BlackRock also added a section to its proxy voting guidelines on climate risk reiterating that it seeks disclosure aligned with the TCFD. For companies operating in sectors that are highly exposed to climate-related risks, BlackRock expects the board to demonstrate oversight including an understanding of how climate risk affects the business and how management is dealing with the risk. Its guidelines still say that climate-related shareholder proposals will be voted on a case-by-case basis, but the language was strengthened and in an earlier section, BlackRock removed the sentence that states that it takes an engagement first approach. The strengthened language could signal a change in BlackRock’s willingness to support climate-related shareholder proposals in 2020. Given BlackRock’s size and influence as the largest asset manager in the world, this shift could be significant.

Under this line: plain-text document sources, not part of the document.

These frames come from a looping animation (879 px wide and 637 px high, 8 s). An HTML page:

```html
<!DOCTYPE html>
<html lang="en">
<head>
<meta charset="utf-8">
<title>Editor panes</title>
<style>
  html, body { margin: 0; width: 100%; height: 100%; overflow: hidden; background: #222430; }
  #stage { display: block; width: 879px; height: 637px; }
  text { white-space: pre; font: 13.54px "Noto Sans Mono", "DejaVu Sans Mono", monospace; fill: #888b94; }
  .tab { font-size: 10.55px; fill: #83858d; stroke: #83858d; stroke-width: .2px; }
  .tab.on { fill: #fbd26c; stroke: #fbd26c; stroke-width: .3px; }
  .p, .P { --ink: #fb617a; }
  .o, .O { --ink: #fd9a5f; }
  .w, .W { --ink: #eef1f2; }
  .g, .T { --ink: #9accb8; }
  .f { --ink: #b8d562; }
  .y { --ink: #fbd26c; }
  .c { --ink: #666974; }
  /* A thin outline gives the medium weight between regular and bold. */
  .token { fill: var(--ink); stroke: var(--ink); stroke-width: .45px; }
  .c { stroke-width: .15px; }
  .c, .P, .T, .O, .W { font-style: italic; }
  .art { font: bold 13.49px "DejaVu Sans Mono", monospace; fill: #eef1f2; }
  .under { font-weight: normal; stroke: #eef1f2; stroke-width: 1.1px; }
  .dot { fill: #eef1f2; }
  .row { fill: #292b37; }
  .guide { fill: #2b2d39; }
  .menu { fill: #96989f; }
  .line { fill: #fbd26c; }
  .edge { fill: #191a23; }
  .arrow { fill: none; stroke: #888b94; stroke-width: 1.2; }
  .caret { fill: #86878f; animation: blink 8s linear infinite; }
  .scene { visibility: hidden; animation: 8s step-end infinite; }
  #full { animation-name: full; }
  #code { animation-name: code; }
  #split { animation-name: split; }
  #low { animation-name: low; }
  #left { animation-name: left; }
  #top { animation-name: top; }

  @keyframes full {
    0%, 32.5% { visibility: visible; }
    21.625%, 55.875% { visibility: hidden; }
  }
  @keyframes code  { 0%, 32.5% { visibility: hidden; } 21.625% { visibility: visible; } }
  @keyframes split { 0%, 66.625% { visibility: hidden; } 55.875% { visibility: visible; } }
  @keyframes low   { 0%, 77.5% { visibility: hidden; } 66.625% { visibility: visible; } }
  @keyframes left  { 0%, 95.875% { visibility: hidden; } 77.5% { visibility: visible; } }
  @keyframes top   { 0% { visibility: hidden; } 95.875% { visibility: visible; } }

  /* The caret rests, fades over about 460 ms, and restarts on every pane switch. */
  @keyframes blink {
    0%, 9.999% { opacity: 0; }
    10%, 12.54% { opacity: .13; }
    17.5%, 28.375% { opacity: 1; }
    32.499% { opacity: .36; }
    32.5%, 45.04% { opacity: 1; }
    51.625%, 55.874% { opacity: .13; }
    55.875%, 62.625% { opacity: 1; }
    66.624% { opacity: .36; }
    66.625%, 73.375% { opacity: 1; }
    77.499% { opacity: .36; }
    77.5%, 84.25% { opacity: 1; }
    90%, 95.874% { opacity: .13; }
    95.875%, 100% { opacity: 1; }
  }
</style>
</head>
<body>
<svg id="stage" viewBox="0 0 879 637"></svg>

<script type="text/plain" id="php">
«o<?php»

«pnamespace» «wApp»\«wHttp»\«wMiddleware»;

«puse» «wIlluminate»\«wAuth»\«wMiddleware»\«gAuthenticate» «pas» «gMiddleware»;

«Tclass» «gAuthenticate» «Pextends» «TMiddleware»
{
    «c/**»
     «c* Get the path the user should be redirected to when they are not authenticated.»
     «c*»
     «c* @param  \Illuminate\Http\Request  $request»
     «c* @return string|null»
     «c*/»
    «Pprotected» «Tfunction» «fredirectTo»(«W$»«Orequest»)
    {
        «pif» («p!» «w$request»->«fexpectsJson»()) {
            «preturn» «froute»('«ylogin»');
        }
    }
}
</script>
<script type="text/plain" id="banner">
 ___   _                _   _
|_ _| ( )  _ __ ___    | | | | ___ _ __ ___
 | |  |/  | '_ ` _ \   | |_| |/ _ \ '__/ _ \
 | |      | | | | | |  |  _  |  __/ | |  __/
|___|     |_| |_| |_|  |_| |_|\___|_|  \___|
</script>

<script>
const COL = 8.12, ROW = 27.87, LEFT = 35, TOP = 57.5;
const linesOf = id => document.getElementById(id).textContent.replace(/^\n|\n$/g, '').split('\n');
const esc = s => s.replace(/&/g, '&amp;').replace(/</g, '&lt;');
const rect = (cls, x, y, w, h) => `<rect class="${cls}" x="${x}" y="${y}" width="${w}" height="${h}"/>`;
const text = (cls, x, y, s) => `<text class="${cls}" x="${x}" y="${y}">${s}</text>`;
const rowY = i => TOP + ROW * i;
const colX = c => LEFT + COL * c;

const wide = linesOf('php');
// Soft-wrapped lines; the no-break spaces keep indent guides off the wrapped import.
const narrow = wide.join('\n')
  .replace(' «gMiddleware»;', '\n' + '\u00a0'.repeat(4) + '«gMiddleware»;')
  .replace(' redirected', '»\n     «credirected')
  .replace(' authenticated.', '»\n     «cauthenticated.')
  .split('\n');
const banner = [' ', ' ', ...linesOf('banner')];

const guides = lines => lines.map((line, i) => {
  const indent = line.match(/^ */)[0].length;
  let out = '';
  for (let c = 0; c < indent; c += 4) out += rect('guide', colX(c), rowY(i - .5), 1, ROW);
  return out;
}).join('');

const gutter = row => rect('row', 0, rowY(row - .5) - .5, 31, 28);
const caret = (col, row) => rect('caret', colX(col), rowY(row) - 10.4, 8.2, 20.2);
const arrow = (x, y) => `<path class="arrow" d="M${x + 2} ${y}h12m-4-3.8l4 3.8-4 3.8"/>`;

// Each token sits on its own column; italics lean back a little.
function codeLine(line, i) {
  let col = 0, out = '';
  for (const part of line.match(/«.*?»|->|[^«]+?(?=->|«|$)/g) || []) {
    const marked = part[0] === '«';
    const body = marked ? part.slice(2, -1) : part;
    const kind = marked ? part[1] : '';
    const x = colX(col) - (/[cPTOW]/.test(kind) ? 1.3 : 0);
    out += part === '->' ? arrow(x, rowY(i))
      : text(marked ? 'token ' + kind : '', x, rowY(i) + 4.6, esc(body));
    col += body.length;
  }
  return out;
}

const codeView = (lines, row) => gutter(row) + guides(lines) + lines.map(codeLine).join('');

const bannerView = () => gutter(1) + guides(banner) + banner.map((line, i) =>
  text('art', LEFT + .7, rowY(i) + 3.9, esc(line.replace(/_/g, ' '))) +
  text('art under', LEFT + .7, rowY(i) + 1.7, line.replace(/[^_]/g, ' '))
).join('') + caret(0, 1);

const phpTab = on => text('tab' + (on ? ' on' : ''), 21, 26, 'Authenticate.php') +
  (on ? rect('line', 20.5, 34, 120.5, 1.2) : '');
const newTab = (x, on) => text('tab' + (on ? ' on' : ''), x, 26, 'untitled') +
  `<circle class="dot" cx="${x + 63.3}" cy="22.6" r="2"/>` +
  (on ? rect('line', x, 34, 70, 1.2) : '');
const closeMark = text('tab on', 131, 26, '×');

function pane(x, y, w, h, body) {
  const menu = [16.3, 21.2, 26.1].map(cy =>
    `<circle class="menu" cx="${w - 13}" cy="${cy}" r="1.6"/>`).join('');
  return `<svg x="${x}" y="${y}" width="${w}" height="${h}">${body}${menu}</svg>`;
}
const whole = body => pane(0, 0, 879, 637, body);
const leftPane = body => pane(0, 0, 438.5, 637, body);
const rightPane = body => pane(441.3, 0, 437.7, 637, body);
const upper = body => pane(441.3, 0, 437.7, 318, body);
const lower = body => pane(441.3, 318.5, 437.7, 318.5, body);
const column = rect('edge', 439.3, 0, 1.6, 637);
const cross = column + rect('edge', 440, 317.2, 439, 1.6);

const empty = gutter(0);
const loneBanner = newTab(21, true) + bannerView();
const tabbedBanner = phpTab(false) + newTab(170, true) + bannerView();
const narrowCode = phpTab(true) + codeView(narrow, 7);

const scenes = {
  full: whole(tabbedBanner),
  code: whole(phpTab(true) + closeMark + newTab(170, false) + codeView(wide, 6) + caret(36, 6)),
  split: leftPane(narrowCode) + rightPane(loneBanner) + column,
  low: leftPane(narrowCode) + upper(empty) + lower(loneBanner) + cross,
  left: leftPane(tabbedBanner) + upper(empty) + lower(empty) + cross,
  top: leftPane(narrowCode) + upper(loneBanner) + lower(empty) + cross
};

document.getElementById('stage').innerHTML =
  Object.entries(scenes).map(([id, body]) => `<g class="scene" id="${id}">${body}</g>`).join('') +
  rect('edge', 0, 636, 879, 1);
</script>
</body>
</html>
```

Investors are seeking appropriate oversight of climate-related issues and a few have updated their guidelines to directly address this issue. OTPP has added a new section on board accountability for climate change oversight to its proxy voting guidelines. OTPP will now consider opposing relevant director(s), chair(s) or committee(s) when it determines that the board has not demonstrated appropriate oversight of climate-related risks. Schroders has also added a section to its guidelines stating that it will oppose directors where it determines that the board is not demonstrating sufficient preparedness in overseeing and addressing key climate risks.

Finally, Allianz Global Investors made headlines in February 2020 with an announcement that it was updating its Global Corporate Governance guidelines to pressure companies to do more to manage climate-related risk.[4] Allianz Global wants its portfolio companies to use the TCFD to assess the impact of climate risks on their business. At the time of writing, updated guidelines have not been released.

Social Issues

Although shareholder proposals have increasingly been focused on social issues, investors have historically been less likely to have guidelines addressing specific social issues. This year, there have been a few guideline updates in this area. The California Public Employees’ Retirement System (CalPERS) introduced an additional guideline stating that boards should have oversight of the potential risks related to corporate culture. LGIM also made significant updates to its guidelines detailing its expectations on disclosure related to culture. LGIM will now look for disclosure of how culture is measured and how it relates to business strategy, how mission statement values are communicated and reinforced, any key performance indicators that are linked to culture and any relevant data linked to the workforce. Most investors’ voting guidelines only address how they will vote on social shareholder proposals, however the “S” of ESG is a fast-growing area that should be monitored by companies.


Overall, investors’ stewardship activities are becoming more sophisticated as their approaches to ESG integration continue to evolve. While the majority prefer to engage with companies when ESG concerns exist, there is increasing appetite to hold boards accountable for a lack of progress and to reinforce ESG priorities through the exercise of shareholder voting rights. Companies should be prepared to answer investor questions about how ESG factors are being identified and monitored within their business and expect more active shareholder voting on the issues of board diversity, director overboarding, corporate culture and climate change.

About ESG Global Advisors

ESG Global Advisors bridges the gap between companies and investors on environmental, social and governance (ESG) factors. A multi- disciplinary team with significant investor and corporate experience, we are uniquely positioned to offer expert advice to companies and investors on material ESG factors that drive long-term value, including climate change. We assist companies and boards of directors with:

  • Understanding how investors integrate ESG factors into investment processes and stewardship
  • Developing strategies for managing material ESG factors to generate superior long-term value
  • Developing approaches to ESG-related disclosure and engagement with shareholders

Learn more at

This document is for general information purposes only and is not intended to provide legal, accounting, investment, financial or other advice.